Last Thursday The Reporter went to the Scottish Book Trust’s New Writers Award Showcase, celebrating the work of eight writers awarded money and mentors to support their work during 2010-11.
Since winning the award, four of the eight writers have had books published or will do later in the year, and all state that the support from the SBT has been instrumental in their success.
On arrival at the glamorous venue of SBT headquarters, the first person TER met was Erika Anderson, one of the newest recipients of the award (for the 2011-12 session). “I’ve had a few short stories published in literary magazines you’ve probably never heard of,” she laughs self-consciously, “but the aim now is to do a novel.”
The award certainly helped one of Erika’s predecessors, Edinburgh poet Tracey S. Rosenberg, do just that. Her debut novel The Girl in the Bunker was a bestseller in Scotland last year and, as well as putting the finishing touches on her SBT-mentored collection of poetry, she has two other novels in the works at the moment.
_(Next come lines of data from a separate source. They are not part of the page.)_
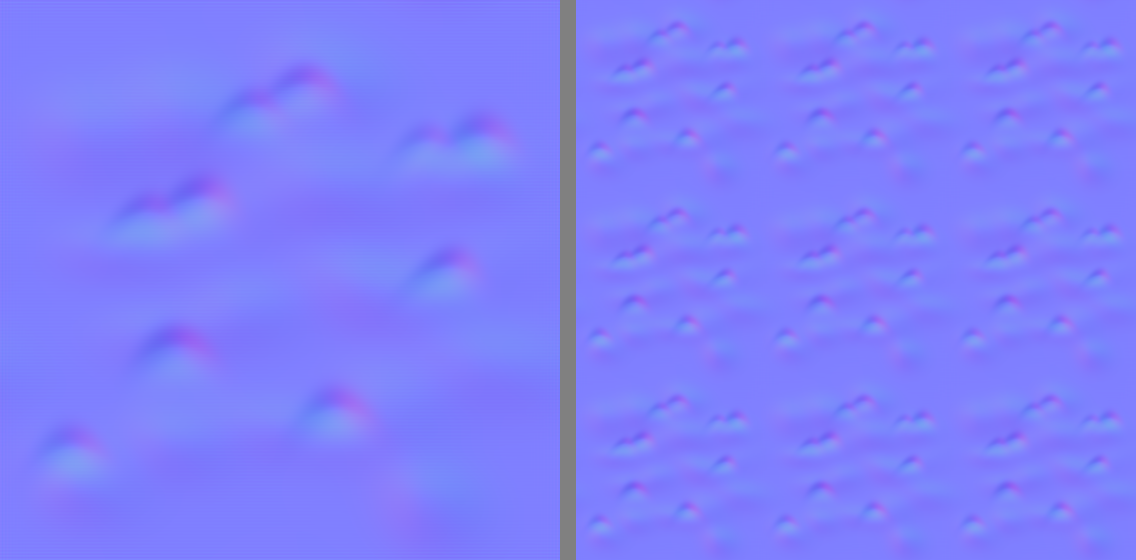
Left, the tile; right, the same tile 3 across and 3 down.
Give the GLSL for this texture map, as a Shadertoy shader.

```glsl
// Tileable tangent-space normal map: soft oval mounds, small arched dents and faint ripples.

#define MOUNDS 17            // number of broad swellings
#define DENT_GROUPS 7        // number of dents, every second one has a companion
#define MOUND_STEEPNESS 0.14 // height of a mound relative to its half width
#define DENT_DEPTH 0.0084
#define MARGIN 0.09          // flat border kept around the centres
#define RIPPLES 170.0        // whole number of ripple lines per tile
#define RIPPLE_TINT 0.008
#define EDGE_TINT 0.024
#define BLUE_FALLOFF 0.35    // loss of blue with steepness

const float TAU = 6.2831853;

// Integer hash giving three values in 0..1
vec3 hash3(int index, int seed) {
    uvec3 v = uvec3(index, seed, index + 7 * seed) * 1664525u + 1013904223u;
    v.x += v.y * v.z; v.y += v.z * v.x; v.z += v.x * v.y;
    v ^= v >> 16u;
    v.x += v.y * v.z; v.y += v.z * v.x; v.z += v.x * v.y;
    return vec3(v >> 8u) / 16777216.0;
}

// Shortest offset on the repeating tile
vec2 wrapOffset(vec2 d) {
    return fract(d + 0.5) - 0.5;
}

// Evenly scattered centre, jittered and kept inside the margin
vec2 scatter(int index, vec2 start, vec2 stride, vec2 jitter) {
    vec2 cell = fract(start + float(index) * stride);
    return mix(vec2(MARGIN), vec2(1.0 - MARGIN), cell) + (jitter - 0.5) * 0.05;
}

// Bell with its own width on each side of both axes
float bell(vec2 d, vec2 lowWidth, vec2 highWidth) {
    vec2 q = d / mix(lowWidth, highWidth, step(0.0, d));
    return exp(-0.5 * dot(q, q));
}

// Oval swelling, steeper at its left end and upper side
float mound(vec2 d, vec3 rnd) {
    d.y += (rnd.x - 0.5) * 0.5 * d.x;
    vec2 size = mix(vec2(0.065, 0.032), vec2(0.12, 0.06), rnd.yz);
    return size.y * bell(d, size * vec2(0.75, 1.05), size * vec2(1.0, 0.9)) * mix(0.5, 1.2, rnd.x);
}

// Arched hollow with a sharp upper rim and a softer lower slope
float dent(vec2 d, float size, float lean) {
    d /= size;
    d.x -= lean * d.y;
    d.y += 7.0 * d.x * d.x;
    return size * bell(d, vec2(0.034, 0.029), vec2(0.031, 0.021));
}

float height(vec2 p) {
    float h = 0.0;
    for (int i = 0; i < MOUNDS; i++) {
        vec2 centre = scatter(i, vec2(0.03, 0.06), vec2(4.0, 1.0) / float(MOUNDS), hash3(i, 3).xy);
        h += MOUND_STEEPNESS * mound(wrapOffset(p - centre), hash3(i, 11));
    }
    for (int i = 0; i < DENT_GROUPS; i++) {
        vec3 rnd = hash3(i, 23);
        vec2 centre = scatter(i, vec2(0.05, 0.1), vec2(0.3, 0.57), hash3(i, 31).xy);
        vec2 d = wrapOffset(p - centre);
        float lean = (rnd.x - 0.3) * 0.5;
        h -= DENT_DEPTH * dent(d, mix(1.0, 1.2, rnd.y), lean);
        if (i % 2 == 1) {
            vec2 shift = vec2(0.095, mix(0.0, 0.065, rnd.z));
            h -= DENT_DEPTH * 0.8 * dent(wrapOffset(d + shift), 0.95, lean);
        }
    }
    return h;
}

// Fine lines: patchy across the tile, stronger along its borders
vec2 ripples(vec2 p) {
    vec2 edge = exp(-min(p, 1.0 - p) / 0.014);
    float patches = 0.6 + 0.4 * sin(TAU * (p.x + 2.0 * p.y)) * sin(TAU * (2.0 * p.x - p.y));
    vec2 strength = EDGE_TINT * edge + vec2(0.0, RIPPLE_TINT * patches);
    float visible = smoothstep(2.0, 3.0, min(iResolution.x, iResolution.y) / RIPPLES);
    return visible * strength * sin(TAU * RIPPLES * p);
}

void mainImage(out vec4 fragColor, in vec2 fragCoord) {
    vec2 p = fragCoord / iResolution.xy;

    // Slope by central differences
    vec2 e = vec2(0.002, 0.0);
    vec2 slope = vec2(height(p + e.xy) - height(p - e.xy),
                      height(p + e.yx) - height(p - e.yx)) / (2.0 * e.x);

    // Red rises towards the right, green falls towards the top
    vec2 tilt = 0.5 * vec2(slope.x, -slope.y) / sqrt(1.0 + dot(slope, slope));
    float blue = 1.0 - BLUE_FALLOFF * length(tilt);
    fragColor = vec4(0.5 + tilt + ripples(p), blue, 1.0);
}
```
See her blog for details.
Tracey’s reading was followed by one by poet, journalist and founder of Heartland PR in Perthshire, Kenneth Paul Stephen. He read in a voice so soft it embarrassed us to take photographs for fear of interrupting his flow, a theme Edinburgh-based writer Carol Farrelly continued as she read from her novel This Starling Flock in dramatic tones as the audience listened in hushed silence.
Up next, Thom Laycock claimed, “I was going to read about the first law of thermodynamics but my mentor (Lilias Fraser of the Scottish Poetry Library) advised me that wherever you go you should try to get people to like you… So I’m going to read some love poems.”
Maureen McLeod was one of two writers to read in Gaelic, but was thoughtful enough to spend a good deal of time setting the scene for those of us who couldn’t understand her extract. Her reading, about a trip to India, was very expressive, and as we picked out words we knew like ‘rickshaw’, ‘Ibrox’ and ‘Mickey Mouse’ we wondered how hard it would be to learn…
Stephen Barrett read an extract from his novel centering around a character living with mental illness, whilst Wayne Price – “shortlisted for so many awards it’s now a running joke,” according to Writer Development Manager and compere Catrin Armstrong – explained he had planned to spend his time with the SBT writing stories set in South Wales – but ended up writing poetry instead.
It was all in the reading for RA Martens, who launched into her short story, The Women from Venus, without much preamble and soon had the room laughing. Susan Kemp was similarly direct, going straight into a reading from her novel in progress, The Evolution of Gracie Ford. Kemp is a bit of a polymath, working as a ceramicist and co-director of the Film in Public Space MSc at Edinburgh University when she isn’t writing.
The evening was rounded off by a performance by multilingual poet Sandy Jones. If there is anything sadder than a woman singing a tribute to her dead mother in a Gaelic, we’ve yet to come across it.
Then it was time to schmooze and the Reporter bowed out gracefully, left with the impression these eight new voices in the Scottish literary scene will be wowing us for some time to come.
For further literary news and interviews from Ali, see her blog, 12books12months.com.